_To do_
Say how many lines of the data below have the word "puffs" in them. Add nothing else.

[Records provided]

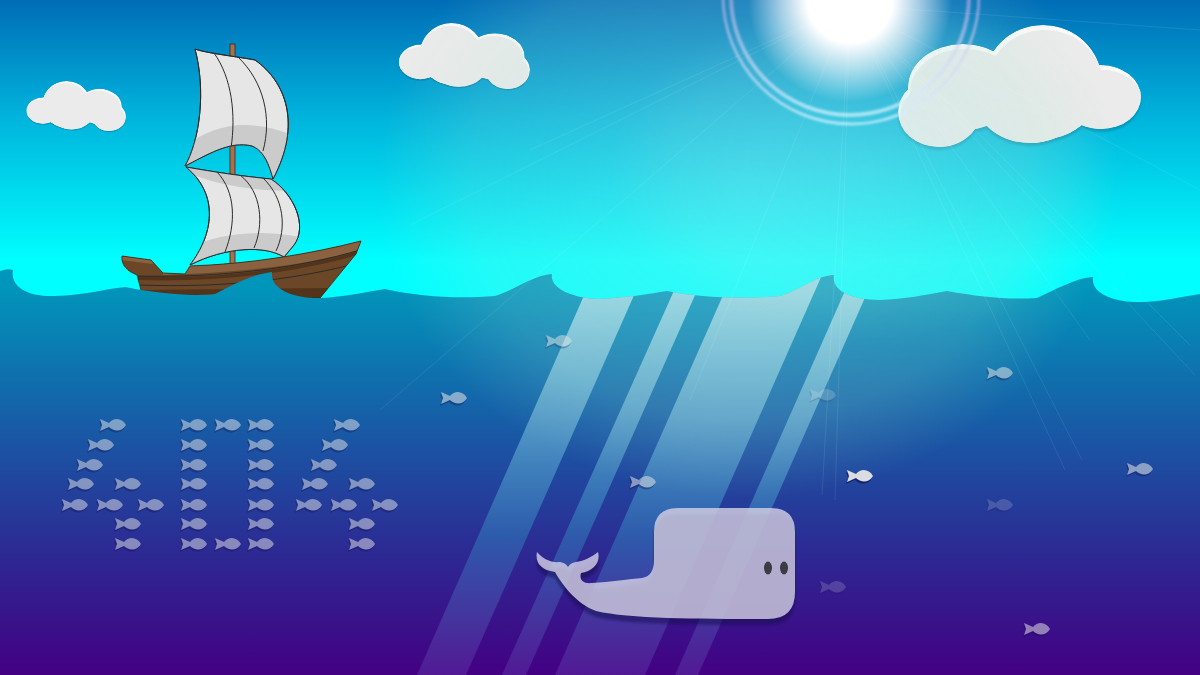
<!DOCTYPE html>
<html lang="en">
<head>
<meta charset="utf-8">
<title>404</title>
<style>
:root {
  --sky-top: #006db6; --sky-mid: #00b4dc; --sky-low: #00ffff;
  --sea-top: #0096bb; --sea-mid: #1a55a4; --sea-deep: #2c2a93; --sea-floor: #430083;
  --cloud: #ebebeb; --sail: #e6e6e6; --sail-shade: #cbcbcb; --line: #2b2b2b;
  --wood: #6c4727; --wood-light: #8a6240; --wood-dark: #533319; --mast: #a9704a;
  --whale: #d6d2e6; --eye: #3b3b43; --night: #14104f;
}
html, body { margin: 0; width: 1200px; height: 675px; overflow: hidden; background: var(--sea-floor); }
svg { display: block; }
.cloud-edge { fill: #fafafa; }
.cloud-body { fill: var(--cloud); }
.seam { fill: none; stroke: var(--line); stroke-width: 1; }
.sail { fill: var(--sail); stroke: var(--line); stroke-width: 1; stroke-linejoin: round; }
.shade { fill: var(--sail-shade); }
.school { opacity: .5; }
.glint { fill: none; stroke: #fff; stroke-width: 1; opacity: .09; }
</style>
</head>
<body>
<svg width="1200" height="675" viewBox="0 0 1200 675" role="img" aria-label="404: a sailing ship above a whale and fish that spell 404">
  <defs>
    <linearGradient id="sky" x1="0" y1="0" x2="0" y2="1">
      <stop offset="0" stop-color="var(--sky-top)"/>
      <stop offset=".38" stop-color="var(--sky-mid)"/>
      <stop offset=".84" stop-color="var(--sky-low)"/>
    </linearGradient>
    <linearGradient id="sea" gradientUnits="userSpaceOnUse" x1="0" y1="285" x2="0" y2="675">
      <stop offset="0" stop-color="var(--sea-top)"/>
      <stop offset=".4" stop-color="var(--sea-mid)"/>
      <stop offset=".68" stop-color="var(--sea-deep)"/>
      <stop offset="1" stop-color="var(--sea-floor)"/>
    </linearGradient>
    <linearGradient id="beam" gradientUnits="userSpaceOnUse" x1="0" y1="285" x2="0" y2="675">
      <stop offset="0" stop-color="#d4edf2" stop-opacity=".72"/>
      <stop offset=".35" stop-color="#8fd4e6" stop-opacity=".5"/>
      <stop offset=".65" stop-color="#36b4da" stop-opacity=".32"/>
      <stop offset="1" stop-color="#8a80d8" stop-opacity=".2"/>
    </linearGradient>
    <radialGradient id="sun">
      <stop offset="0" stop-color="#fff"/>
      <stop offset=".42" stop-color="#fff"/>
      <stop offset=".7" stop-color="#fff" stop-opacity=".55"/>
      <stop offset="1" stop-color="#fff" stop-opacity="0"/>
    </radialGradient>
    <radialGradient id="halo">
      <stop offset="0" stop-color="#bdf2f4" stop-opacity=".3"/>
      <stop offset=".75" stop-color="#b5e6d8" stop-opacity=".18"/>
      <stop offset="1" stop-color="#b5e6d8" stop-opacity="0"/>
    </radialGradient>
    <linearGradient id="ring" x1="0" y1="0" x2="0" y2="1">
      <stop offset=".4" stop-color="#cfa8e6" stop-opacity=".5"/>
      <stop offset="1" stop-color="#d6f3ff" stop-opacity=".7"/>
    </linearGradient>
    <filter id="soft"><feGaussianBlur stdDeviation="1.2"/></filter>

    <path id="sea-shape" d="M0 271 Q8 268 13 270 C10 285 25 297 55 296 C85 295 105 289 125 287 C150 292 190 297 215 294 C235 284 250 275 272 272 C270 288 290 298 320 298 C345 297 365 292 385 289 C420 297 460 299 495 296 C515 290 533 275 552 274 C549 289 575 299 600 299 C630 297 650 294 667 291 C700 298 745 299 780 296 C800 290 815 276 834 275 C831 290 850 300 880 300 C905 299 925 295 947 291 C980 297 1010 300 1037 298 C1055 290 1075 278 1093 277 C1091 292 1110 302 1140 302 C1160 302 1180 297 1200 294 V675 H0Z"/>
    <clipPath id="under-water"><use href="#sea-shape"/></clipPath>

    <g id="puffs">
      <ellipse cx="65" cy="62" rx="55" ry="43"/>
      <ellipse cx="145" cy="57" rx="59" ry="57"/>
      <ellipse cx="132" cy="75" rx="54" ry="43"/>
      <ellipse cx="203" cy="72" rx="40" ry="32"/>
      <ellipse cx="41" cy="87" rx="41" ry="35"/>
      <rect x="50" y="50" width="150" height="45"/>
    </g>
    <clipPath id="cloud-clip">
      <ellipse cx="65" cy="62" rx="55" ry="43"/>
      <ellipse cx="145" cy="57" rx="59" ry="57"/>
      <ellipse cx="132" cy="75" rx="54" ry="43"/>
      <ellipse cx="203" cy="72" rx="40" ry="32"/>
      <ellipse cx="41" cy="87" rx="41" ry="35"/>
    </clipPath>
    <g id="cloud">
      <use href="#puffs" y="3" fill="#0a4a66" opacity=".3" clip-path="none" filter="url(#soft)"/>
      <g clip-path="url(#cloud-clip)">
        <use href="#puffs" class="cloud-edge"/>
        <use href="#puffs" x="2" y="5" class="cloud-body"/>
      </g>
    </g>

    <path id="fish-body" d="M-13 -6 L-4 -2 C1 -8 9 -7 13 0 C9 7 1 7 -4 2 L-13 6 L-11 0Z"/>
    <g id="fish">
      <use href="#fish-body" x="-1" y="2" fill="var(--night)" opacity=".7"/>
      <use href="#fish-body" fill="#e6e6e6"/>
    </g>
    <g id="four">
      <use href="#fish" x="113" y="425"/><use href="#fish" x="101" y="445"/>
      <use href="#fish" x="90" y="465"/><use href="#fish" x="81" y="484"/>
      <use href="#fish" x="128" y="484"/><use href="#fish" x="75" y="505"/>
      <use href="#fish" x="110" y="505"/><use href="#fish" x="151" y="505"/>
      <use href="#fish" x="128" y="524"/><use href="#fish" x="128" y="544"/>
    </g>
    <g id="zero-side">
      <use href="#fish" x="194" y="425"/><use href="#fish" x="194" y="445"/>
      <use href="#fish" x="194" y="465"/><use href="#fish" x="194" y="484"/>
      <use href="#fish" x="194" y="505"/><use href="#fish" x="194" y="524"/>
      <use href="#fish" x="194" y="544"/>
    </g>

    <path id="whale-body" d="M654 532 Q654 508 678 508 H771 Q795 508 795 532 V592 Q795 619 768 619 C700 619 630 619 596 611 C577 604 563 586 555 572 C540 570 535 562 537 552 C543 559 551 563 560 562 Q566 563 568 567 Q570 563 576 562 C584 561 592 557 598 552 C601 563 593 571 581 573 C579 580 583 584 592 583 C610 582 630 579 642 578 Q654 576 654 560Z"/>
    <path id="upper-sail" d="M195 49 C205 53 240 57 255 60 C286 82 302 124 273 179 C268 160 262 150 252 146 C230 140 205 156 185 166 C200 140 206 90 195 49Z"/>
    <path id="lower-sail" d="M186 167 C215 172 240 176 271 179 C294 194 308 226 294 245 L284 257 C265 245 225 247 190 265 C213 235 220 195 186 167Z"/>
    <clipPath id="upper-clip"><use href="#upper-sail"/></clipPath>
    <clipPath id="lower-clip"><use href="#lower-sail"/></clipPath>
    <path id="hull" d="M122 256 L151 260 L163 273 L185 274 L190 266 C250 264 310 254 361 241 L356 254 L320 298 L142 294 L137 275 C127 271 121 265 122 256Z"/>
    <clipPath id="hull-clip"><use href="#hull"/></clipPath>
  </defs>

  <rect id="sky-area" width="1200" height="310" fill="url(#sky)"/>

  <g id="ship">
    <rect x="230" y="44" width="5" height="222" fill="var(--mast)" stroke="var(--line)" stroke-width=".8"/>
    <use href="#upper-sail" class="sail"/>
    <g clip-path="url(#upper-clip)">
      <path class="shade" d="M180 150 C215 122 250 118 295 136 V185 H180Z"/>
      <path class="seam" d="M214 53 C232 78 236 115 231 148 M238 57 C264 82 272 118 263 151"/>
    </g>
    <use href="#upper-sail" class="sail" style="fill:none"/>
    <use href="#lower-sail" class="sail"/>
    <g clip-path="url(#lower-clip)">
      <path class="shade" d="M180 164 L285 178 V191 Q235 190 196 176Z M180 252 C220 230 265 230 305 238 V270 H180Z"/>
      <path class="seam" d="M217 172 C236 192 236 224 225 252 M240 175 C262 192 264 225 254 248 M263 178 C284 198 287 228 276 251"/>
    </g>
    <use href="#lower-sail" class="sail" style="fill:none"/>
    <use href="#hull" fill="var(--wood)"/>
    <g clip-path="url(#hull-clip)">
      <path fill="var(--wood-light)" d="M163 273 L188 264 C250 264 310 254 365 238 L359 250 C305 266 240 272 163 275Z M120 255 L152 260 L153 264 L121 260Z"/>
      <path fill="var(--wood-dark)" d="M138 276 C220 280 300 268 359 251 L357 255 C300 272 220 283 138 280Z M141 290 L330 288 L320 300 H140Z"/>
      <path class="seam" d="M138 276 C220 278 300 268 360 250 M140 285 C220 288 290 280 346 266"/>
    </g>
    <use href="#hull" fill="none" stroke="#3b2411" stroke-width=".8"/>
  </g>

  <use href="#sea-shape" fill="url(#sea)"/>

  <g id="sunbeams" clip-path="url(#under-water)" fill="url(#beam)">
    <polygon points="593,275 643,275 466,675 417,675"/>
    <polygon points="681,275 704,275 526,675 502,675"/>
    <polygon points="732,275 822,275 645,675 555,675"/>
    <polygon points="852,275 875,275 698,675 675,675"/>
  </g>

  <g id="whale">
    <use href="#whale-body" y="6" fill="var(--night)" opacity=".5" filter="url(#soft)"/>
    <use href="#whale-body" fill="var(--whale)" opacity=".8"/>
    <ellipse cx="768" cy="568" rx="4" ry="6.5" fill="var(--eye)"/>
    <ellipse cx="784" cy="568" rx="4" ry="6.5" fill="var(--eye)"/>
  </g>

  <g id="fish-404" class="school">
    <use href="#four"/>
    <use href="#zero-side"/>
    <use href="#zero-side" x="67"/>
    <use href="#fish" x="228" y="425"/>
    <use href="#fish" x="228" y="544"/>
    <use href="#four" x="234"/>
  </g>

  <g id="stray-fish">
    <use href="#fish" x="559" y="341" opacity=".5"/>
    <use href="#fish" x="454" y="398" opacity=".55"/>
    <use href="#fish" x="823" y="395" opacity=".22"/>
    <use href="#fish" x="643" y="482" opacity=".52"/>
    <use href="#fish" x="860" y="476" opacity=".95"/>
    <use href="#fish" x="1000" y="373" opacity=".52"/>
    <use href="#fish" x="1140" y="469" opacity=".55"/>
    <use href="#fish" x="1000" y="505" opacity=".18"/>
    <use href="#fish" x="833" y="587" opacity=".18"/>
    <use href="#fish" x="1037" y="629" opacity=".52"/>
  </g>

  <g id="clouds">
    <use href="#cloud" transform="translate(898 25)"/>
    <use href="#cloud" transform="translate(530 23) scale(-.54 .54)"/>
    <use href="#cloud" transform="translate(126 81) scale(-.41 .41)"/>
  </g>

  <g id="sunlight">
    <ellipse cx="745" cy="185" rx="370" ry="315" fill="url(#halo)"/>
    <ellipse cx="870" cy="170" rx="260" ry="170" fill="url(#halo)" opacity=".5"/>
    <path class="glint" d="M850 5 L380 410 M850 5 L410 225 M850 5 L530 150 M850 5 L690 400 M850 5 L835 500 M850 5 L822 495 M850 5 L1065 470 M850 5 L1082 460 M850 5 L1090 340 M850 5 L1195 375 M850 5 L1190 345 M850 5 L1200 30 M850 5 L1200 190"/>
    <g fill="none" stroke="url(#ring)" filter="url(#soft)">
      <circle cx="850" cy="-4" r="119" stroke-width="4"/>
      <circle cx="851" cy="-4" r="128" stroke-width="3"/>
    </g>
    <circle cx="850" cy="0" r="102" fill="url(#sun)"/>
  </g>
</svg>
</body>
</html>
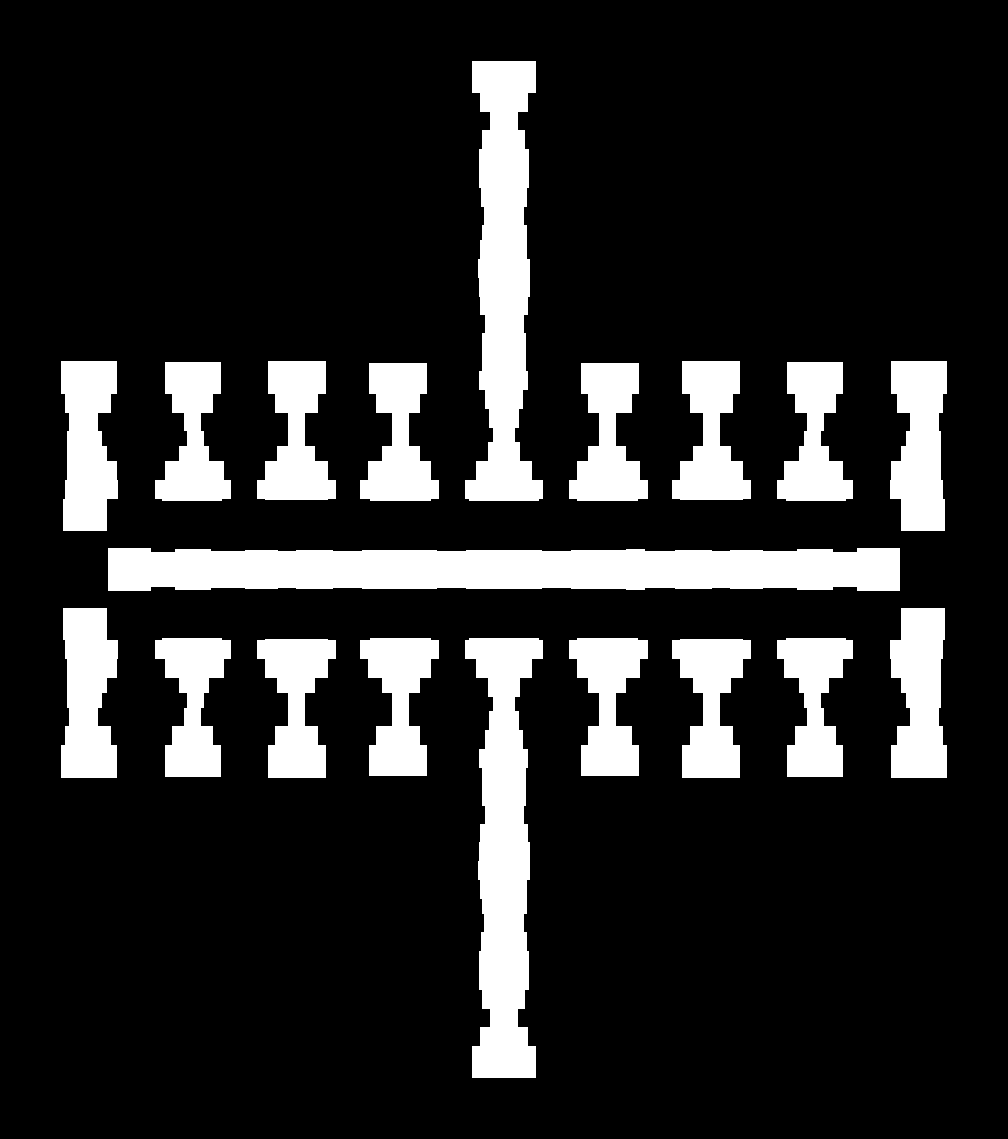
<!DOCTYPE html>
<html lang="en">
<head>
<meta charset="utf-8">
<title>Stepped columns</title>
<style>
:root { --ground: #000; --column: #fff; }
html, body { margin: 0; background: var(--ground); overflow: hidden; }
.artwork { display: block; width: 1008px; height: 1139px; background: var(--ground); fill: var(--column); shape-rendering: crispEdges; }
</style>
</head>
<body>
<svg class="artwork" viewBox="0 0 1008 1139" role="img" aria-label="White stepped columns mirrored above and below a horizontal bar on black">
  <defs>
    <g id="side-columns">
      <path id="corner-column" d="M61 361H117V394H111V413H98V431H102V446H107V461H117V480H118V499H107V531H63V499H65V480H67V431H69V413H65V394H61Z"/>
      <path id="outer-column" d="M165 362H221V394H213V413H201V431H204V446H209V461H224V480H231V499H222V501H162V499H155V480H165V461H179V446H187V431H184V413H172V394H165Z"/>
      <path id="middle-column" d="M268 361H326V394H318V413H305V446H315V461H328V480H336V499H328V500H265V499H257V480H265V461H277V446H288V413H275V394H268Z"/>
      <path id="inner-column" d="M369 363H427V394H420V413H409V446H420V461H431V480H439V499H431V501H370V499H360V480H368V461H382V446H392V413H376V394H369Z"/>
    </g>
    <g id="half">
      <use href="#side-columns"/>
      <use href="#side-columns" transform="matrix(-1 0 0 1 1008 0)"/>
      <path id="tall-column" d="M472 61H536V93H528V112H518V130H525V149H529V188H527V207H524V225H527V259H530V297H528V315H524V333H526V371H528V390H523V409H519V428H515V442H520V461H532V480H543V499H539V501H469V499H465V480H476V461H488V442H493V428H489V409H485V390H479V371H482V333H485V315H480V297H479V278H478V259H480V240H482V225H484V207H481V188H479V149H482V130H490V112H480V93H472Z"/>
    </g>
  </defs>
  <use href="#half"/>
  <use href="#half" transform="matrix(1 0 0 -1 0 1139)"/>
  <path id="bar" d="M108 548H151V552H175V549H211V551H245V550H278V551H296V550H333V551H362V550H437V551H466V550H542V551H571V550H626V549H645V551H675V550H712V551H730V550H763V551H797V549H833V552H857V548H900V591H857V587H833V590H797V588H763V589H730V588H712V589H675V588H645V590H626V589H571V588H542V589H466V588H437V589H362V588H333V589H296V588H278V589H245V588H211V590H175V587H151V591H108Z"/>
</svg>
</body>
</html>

[/Records provided]

_Task answer_
4